**Task details**
Look through the records below and collect all lines that hold the string "meal".

BEGIN Data for analysis

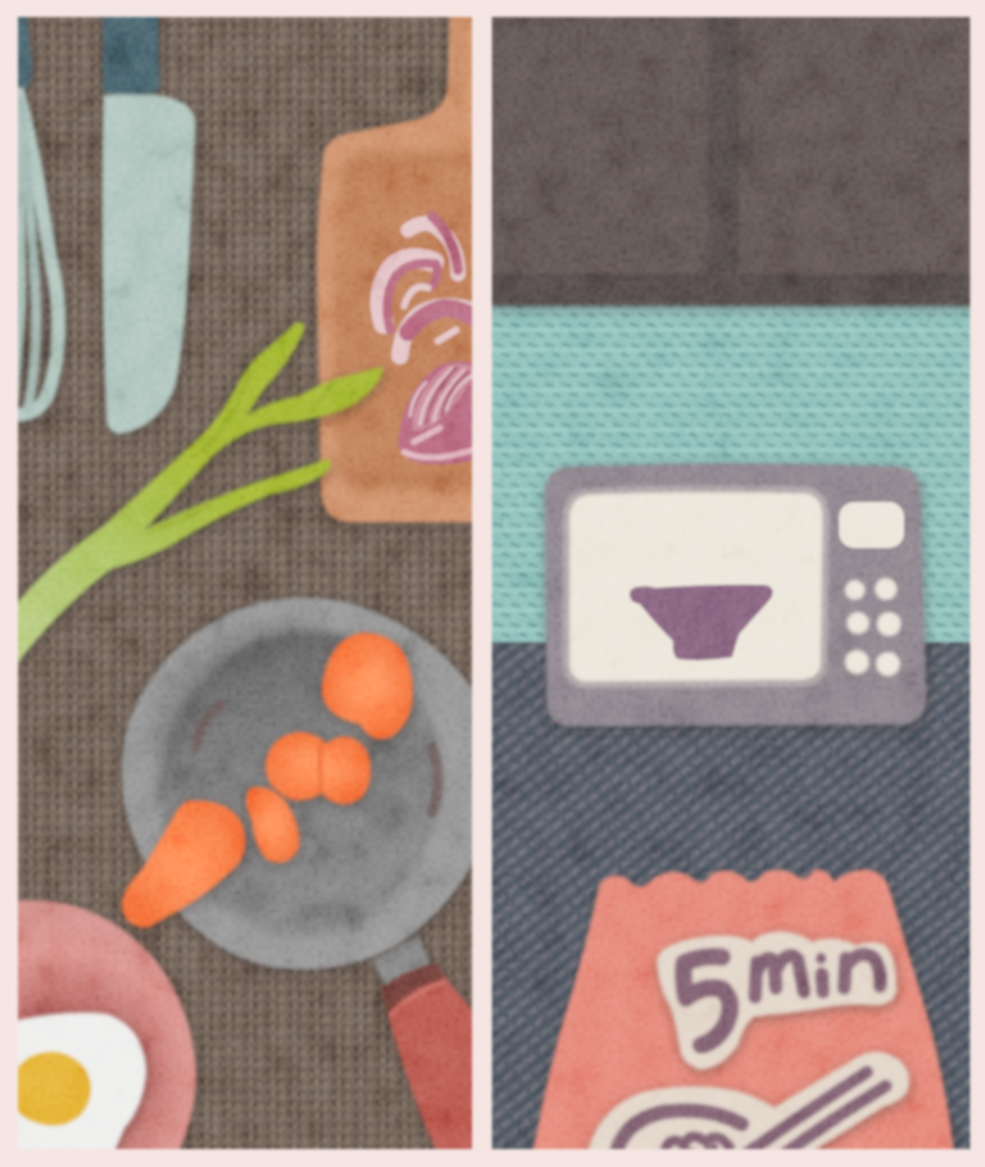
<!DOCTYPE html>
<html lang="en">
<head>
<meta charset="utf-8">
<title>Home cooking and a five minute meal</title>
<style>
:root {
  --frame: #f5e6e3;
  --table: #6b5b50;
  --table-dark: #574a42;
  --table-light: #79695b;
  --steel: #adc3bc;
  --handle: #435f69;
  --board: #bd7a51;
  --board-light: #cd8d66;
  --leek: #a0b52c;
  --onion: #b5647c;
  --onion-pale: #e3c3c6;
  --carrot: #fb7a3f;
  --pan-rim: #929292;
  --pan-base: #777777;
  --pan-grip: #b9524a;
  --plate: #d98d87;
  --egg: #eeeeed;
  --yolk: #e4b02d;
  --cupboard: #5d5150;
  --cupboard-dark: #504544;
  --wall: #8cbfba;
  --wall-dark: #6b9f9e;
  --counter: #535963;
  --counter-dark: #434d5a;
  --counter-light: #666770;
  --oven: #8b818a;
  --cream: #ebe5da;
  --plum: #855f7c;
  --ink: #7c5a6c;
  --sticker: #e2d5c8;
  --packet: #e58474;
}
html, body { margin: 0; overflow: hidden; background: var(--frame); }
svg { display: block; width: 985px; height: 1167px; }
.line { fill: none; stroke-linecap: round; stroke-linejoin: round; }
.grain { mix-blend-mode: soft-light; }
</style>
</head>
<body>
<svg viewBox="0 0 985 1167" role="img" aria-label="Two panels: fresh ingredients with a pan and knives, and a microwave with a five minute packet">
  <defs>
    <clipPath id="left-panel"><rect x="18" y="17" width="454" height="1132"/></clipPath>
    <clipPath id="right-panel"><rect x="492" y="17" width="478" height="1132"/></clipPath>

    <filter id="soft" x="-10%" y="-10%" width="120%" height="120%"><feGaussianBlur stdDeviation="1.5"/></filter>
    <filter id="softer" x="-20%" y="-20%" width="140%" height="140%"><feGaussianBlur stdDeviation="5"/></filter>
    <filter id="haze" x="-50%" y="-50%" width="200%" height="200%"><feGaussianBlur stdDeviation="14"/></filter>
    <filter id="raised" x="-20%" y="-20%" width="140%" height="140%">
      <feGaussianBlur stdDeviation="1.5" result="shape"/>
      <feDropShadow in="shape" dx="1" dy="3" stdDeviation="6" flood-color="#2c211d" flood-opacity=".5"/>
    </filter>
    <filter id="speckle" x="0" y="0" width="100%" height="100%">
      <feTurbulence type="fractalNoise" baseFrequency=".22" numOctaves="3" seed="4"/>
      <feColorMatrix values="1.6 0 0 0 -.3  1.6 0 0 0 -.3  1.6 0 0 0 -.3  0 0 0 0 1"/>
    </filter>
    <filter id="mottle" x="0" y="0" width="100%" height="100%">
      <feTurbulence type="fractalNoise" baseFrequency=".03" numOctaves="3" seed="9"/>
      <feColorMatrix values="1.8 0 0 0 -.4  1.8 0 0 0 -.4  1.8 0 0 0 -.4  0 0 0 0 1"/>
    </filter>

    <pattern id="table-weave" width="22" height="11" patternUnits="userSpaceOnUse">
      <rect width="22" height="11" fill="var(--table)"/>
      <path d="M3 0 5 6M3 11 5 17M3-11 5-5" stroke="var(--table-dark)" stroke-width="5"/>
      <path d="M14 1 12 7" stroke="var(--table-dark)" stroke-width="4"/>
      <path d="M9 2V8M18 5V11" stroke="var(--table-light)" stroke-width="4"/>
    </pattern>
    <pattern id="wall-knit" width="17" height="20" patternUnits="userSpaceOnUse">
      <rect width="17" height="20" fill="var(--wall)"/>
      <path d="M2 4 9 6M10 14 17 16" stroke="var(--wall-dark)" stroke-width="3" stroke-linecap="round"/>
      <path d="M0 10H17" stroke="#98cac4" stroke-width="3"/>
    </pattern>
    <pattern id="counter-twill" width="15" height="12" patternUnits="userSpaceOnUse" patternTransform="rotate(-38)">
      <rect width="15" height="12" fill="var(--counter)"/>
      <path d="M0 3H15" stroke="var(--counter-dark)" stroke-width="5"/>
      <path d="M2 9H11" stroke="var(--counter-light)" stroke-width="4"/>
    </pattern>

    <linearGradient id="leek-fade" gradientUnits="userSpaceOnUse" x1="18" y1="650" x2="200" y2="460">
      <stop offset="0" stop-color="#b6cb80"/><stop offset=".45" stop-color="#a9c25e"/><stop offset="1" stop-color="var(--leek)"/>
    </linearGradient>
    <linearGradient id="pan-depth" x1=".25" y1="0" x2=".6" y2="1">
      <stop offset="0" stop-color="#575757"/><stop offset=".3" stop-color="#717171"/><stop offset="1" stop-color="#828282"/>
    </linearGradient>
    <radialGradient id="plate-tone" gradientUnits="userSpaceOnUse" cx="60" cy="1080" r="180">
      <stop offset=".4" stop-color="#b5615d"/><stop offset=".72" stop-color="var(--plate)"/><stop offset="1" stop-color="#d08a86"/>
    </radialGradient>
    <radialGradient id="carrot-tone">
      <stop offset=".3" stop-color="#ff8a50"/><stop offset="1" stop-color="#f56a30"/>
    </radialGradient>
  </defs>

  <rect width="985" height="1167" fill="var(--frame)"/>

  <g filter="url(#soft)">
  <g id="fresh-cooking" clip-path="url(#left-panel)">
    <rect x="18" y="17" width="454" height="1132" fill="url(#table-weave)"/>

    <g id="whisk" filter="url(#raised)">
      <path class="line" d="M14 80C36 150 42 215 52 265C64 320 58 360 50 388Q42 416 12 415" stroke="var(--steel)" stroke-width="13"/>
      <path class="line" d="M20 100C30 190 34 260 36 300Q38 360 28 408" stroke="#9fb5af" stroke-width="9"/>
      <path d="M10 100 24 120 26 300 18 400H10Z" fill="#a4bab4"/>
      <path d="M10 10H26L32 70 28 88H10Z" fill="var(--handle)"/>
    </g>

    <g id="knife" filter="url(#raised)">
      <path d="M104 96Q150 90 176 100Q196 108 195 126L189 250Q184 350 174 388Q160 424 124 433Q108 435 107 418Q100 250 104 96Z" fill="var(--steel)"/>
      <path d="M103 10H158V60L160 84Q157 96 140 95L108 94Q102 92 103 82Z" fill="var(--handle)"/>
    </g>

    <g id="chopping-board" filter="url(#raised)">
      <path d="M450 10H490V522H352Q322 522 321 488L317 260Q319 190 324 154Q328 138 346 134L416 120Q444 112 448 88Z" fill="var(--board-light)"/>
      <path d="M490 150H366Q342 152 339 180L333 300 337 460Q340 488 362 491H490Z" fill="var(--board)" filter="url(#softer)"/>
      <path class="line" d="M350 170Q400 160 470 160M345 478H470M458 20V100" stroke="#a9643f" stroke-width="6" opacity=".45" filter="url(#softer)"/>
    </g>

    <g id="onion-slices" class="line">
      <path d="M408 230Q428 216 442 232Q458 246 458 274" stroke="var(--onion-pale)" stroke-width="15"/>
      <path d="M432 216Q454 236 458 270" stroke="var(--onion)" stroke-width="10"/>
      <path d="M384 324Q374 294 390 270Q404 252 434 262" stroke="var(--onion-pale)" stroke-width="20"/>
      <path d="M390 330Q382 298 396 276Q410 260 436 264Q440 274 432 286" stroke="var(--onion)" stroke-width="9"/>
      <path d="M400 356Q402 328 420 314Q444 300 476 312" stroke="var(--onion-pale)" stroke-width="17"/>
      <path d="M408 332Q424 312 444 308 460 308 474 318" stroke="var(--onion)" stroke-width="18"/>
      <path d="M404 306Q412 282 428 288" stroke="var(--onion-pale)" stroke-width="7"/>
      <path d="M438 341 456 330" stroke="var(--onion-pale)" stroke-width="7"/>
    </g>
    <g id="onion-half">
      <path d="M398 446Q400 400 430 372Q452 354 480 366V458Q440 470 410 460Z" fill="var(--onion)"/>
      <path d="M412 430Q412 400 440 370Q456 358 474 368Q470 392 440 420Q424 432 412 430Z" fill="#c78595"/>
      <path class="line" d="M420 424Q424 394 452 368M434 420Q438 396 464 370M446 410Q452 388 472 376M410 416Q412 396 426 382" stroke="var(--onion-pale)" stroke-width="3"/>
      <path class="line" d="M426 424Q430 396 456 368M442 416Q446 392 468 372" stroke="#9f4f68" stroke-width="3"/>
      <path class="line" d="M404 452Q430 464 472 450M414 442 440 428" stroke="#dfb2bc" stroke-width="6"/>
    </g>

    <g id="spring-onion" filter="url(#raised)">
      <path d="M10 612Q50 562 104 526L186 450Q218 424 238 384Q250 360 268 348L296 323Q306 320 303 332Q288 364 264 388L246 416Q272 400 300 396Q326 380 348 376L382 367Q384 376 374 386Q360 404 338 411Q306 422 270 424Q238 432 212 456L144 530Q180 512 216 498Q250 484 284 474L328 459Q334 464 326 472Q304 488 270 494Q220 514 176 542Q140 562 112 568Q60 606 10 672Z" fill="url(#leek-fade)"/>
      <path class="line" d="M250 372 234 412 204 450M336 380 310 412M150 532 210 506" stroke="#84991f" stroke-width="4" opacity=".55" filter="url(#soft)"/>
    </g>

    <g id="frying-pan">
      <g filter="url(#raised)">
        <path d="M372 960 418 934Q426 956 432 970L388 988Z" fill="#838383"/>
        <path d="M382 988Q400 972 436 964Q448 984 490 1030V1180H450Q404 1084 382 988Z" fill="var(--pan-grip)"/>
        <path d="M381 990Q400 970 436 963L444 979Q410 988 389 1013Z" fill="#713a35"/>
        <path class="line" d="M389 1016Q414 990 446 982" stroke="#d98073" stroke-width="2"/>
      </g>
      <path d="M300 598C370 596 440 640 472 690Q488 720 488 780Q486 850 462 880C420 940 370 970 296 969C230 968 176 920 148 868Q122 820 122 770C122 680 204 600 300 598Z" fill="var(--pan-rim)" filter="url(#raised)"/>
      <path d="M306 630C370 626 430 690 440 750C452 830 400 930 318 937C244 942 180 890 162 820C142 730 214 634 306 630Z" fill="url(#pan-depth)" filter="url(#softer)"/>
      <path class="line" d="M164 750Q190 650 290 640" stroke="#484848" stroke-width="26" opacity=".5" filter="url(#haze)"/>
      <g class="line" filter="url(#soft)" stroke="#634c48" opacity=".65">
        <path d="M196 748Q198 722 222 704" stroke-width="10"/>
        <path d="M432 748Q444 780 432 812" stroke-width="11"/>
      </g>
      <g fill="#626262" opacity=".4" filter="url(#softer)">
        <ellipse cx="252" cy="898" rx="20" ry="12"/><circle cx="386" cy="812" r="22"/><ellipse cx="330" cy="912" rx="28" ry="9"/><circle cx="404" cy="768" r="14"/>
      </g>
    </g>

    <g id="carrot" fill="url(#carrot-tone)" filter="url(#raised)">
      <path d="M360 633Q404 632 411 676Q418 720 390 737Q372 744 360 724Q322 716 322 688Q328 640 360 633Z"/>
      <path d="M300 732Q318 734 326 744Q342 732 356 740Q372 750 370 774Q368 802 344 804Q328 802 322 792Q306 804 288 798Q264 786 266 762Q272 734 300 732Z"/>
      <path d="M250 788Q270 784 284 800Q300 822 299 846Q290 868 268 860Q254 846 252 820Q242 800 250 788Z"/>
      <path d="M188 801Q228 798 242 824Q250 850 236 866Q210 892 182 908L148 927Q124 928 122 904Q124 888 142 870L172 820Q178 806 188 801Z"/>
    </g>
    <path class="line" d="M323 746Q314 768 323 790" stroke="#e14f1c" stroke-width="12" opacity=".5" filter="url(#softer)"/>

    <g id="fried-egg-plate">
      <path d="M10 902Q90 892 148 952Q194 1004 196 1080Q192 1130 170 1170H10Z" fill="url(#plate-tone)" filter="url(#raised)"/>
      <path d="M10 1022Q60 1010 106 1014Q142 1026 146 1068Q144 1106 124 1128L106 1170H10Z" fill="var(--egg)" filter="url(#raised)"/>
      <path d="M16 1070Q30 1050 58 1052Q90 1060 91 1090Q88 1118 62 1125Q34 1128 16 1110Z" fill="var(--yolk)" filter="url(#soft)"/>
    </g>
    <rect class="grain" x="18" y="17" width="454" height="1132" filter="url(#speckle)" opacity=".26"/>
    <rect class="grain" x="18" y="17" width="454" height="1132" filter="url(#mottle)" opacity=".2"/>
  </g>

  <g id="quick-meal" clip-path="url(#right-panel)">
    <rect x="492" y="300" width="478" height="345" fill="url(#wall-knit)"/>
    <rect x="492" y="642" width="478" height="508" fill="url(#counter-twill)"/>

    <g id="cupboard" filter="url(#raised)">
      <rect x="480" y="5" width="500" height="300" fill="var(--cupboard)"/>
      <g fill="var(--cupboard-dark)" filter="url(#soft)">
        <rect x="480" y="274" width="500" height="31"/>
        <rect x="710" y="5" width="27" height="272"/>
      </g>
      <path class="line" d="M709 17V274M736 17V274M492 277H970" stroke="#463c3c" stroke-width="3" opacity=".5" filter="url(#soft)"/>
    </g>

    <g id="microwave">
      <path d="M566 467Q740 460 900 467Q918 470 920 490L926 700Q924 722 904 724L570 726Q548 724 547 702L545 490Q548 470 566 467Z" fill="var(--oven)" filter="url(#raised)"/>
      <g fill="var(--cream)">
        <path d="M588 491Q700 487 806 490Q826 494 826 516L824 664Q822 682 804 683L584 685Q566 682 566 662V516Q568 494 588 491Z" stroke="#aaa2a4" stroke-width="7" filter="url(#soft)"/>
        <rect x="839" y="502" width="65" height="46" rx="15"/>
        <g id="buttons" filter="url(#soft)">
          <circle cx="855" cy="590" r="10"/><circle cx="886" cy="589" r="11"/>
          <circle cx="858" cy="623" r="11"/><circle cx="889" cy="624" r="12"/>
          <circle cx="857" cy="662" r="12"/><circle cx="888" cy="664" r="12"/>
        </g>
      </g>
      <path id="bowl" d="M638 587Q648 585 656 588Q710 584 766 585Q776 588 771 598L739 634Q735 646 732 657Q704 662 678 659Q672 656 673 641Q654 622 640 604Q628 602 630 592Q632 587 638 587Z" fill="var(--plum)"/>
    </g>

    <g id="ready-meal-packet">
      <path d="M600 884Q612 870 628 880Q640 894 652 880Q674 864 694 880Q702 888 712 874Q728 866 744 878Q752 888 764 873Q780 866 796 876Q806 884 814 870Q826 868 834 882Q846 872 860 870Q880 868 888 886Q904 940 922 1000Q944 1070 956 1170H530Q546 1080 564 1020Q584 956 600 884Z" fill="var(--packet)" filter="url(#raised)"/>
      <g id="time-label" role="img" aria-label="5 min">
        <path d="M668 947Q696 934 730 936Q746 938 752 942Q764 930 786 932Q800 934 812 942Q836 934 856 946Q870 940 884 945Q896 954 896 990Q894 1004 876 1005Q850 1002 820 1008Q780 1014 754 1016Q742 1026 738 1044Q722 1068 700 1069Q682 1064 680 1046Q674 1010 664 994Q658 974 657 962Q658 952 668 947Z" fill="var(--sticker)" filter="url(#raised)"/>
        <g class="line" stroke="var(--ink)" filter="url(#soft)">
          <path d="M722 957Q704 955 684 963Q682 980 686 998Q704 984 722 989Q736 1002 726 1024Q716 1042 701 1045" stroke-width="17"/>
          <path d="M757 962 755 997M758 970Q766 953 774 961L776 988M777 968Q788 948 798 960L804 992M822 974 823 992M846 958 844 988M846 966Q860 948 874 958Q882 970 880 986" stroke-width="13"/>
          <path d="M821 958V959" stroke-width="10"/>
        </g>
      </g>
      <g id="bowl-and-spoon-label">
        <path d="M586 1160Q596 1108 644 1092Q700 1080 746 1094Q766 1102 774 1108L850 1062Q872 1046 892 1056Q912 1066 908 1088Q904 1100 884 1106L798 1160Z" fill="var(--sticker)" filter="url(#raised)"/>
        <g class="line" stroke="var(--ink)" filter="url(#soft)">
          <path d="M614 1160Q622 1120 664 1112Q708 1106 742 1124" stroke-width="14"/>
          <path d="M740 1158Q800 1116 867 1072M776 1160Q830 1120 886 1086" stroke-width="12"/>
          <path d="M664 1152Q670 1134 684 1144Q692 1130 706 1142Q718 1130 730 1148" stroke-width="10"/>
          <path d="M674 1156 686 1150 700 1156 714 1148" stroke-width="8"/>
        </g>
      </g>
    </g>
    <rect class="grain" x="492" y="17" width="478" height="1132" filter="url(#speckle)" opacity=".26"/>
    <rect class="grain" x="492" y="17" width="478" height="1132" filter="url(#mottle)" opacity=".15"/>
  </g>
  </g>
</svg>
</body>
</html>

END Data for analysis

**Output of the exercise**
<title>Home cooking and a five minute meal</title>
  <g id="quick-meal" clip-path="url(#right-panel)">
    <g id="ready-meal-packet">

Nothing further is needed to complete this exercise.